Exercise input section start

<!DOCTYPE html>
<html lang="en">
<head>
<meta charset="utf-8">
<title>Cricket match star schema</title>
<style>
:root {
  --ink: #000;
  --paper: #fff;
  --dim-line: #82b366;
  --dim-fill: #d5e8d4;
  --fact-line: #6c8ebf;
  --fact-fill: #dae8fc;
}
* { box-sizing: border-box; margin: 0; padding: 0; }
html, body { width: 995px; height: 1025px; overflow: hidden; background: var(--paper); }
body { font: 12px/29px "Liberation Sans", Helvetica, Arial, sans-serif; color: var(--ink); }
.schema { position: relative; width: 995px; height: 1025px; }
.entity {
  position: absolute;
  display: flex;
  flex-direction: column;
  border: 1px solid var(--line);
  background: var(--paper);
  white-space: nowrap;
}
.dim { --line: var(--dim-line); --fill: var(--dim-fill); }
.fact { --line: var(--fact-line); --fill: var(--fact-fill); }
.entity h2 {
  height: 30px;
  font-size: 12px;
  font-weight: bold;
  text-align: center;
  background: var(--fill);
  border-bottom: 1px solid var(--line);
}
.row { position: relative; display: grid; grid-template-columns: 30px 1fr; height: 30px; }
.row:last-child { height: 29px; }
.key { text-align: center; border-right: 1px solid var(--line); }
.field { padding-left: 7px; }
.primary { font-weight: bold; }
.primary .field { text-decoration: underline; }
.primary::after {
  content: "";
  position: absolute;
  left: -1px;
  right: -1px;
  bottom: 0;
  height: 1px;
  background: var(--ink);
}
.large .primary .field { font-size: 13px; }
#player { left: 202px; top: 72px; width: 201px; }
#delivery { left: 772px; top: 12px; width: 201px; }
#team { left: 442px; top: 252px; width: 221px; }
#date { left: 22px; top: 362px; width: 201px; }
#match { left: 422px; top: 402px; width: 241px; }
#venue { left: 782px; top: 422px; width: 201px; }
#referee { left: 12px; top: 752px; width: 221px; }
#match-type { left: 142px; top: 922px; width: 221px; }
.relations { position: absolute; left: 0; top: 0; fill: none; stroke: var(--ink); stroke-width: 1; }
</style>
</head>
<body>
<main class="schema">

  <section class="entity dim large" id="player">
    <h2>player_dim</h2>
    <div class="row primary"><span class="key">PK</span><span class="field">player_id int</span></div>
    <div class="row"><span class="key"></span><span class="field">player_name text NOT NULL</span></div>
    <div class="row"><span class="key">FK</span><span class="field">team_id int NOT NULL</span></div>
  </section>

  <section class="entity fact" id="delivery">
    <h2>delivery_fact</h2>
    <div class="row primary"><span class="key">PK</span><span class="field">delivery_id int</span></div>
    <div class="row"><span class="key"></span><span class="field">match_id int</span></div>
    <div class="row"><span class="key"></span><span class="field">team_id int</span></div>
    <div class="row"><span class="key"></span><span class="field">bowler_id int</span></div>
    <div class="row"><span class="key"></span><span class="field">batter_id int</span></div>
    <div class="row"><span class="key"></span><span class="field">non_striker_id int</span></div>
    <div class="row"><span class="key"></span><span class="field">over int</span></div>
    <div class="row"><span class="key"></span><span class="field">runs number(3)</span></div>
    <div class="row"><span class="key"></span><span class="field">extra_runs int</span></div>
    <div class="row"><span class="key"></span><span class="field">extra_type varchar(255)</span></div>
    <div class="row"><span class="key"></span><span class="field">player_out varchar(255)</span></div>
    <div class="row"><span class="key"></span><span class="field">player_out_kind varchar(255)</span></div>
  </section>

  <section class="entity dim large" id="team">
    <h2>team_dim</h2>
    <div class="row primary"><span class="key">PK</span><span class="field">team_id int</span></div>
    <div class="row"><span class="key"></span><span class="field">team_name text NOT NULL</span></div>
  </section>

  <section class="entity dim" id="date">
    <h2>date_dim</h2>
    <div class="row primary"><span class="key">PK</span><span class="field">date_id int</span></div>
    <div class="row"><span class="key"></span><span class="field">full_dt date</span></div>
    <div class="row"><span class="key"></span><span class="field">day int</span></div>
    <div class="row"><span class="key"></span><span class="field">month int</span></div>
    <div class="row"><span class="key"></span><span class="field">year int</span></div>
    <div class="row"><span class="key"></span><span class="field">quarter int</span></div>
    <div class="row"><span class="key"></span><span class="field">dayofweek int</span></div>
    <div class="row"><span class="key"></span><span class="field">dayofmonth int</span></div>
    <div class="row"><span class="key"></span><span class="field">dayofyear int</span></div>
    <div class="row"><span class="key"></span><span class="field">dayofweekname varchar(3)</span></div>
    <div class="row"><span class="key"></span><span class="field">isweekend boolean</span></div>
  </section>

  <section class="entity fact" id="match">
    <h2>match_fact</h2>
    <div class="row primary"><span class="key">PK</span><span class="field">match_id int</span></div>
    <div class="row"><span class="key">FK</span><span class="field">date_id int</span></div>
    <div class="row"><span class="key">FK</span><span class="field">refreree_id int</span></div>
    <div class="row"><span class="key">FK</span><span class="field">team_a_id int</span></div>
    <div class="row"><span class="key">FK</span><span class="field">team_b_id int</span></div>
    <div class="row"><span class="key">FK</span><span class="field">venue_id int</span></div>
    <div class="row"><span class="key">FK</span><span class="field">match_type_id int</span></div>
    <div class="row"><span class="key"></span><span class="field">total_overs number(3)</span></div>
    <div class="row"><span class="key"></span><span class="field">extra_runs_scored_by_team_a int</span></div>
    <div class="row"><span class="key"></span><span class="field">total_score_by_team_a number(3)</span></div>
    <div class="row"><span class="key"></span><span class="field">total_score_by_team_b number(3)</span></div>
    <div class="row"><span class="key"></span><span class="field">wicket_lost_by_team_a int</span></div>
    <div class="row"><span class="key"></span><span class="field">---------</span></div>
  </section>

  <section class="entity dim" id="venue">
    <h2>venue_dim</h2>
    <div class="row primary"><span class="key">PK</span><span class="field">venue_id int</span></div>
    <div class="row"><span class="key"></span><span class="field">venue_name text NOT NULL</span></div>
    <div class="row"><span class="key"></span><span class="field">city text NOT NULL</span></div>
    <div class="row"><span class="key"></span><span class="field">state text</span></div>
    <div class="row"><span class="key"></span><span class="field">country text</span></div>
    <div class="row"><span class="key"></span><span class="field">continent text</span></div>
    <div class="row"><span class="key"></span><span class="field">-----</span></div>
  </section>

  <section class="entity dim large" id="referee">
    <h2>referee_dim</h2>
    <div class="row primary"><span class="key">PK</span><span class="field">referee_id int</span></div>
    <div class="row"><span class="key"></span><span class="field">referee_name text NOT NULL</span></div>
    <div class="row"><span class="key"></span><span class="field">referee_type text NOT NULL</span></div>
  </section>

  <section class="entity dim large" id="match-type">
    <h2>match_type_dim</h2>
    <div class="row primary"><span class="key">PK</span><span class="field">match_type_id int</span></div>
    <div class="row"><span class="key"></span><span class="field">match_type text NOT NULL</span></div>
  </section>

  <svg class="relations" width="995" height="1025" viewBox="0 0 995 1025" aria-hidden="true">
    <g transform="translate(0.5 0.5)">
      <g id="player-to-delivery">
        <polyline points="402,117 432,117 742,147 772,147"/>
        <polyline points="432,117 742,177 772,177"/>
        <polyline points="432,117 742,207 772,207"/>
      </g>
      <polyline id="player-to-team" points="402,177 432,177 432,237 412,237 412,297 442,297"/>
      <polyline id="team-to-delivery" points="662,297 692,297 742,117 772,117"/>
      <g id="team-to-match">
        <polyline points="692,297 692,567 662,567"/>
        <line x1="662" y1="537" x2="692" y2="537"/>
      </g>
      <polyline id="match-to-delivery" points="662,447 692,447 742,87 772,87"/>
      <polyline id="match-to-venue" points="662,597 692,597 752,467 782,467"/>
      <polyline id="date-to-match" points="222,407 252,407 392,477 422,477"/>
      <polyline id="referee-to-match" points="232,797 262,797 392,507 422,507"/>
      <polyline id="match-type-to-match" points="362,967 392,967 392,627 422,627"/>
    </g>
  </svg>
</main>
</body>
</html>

Exercise input section end

#### [What is needed]
Look through the data above and report every line in which "fill" appears.

#### [Task response]
  --dim-fill: #d5e8d4;
  --fact-fill: #dae8fc;
.dim { --line: var(--dim-line); --fill: var(--dim-fill); }
.fact { --line: var(--fact-line); --fill: var(--fact-fill); }
  background: var(--fill);
.relations { position: absolute; left: 0; top: 0; fill: none; stroke: var(--ink); stroke-width: 1; }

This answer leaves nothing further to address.